> [WHAT YOU WILL DO]: The answer must consist of every line in the data below that holds the word "addRibbons".

Stored items
※

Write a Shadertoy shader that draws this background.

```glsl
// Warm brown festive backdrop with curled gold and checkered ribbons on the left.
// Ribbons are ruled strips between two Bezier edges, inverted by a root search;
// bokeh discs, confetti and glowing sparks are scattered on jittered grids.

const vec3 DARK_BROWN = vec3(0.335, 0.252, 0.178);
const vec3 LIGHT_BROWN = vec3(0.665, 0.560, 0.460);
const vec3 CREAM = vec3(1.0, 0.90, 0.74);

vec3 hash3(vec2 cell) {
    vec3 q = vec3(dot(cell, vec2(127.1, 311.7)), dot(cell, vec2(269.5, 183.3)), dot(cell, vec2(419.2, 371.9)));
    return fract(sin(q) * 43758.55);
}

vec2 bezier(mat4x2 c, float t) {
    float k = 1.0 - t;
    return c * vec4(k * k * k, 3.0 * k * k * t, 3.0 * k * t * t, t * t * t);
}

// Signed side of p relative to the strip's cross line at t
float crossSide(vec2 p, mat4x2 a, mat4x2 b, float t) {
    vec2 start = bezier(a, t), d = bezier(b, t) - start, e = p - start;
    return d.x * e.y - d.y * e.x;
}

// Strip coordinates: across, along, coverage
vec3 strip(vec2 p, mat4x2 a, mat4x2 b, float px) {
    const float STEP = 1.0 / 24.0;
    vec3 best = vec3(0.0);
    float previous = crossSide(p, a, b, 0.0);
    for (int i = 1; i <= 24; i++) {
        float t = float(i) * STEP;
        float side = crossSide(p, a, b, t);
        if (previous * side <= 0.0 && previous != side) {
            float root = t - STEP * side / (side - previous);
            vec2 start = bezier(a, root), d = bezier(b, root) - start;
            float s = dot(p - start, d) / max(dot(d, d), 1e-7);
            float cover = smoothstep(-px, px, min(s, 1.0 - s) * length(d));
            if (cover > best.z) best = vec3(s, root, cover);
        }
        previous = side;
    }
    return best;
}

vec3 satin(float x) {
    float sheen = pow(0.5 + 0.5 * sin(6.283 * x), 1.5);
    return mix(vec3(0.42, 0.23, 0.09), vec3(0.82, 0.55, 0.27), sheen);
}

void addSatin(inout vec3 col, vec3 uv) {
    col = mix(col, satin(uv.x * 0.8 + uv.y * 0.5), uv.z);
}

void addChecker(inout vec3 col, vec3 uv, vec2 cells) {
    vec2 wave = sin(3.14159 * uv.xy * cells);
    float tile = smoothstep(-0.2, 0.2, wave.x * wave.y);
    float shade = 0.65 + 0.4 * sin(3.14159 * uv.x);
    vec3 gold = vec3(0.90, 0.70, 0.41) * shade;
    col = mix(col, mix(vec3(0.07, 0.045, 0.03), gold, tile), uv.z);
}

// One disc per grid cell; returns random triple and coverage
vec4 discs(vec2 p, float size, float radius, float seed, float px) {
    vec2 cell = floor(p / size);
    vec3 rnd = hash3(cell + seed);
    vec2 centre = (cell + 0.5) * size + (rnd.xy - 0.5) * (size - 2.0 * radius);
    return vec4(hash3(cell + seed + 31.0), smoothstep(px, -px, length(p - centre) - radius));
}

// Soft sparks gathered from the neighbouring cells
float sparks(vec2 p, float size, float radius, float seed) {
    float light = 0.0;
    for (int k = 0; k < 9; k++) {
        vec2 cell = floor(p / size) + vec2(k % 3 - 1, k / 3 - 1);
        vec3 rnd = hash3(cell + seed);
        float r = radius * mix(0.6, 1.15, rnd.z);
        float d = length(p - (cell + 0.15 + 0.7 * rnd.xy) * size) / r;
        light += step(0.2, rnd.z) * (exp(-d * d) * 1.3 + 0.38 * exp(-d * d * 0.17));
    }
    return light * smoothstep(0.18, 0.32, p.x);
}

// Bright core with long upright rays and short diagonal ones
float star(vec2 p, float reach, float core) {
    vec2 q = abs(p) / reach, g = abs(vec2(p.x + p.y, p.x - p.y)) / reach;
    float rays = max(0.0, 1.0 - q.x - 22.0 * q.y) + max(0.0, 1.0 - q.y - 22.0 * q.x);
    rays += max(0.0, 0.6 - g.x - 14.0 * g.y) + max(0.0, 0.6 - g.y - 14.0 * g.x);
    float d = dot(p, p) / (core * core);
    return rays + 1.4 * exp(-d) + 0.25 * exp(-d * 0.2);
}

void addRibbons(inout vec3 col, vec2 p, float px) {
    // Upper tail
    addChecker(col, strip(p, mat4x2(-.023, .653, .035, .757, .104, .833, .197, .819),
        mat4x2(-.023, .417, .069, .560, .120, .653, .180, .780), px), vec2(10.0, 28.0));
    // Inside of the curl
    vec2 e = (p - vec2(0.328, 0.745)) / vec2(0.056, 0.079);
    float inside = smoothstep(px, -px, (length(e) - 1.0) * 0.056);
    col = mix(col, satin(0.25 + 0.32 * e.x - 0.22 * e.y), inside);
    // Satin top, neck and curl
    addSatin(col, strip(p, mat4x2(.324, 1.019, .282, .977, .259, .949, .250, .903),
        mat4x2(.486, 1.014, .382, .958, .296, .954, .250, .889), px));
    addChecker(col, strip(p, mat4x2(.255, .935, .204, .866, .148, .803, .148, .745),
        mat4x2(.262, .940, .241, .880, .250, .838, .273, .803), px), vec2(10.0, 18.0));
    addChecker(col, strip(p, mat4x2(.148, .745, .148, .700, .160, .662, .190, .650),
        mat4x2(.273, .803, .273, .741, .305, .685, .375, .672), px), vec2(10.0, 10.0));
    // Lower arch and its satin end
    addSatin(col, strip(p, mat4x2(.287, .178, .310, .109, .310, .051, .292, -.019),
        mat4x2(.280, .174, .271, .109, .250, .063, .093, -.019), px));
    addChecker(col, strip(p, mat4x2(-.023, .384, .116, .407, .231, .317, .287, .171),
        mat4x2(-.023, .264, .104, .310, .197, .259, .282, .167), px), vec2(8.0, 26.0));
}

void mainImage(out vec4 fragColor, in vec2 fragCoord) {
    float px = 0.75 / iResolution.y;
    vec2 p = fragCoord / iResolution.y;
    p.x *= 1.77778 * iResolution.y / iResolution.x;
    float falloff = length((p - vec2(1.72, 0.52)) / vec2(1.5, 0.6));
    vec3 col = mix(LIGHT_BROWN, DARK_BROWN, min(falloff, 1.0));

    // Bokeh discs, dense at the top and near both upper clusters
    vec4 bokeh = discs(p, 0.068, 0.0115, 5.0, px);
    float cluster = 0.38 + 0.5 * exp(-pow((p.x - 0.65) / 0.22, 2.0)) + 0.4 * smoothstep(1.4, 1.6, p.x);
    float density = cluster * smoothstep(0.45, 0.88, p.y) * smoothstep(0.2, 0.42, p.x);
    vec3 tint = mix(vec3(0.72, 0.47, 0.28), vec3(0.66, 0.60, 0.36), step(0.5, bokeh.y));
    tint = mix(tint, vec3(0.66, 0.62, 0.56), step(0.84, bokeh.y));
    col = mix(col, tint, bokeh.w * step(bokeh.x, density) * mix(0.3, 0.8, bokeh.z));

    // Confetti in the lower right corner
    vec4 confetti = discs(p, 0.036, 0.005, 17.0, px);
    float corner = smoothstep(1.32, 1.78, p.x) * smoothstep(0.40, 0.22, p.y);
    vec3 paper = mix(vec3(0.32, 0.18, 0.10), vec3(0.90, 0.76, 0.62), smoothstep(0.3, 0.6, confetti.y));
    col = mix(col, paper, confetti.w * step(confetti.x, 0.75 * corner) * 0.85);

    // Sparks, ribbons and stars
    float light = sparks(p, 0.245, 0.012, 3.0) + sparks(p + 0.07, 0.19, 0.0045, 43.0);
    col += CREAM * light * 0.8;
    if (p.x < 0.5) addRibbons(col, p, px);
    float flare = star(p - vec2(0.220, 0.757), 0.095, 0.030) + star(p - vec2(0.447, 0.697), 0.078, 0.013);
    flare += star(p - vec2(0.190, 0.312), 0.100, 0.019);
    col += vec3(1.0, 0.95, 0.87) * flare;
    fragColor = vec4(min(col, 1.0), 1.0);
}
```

※

> [OUTPUT]:
void addRibbons(inout vec3 col, vec2 p, float px) {
    if (p.x < 0.5) addRibbons(col, p, px);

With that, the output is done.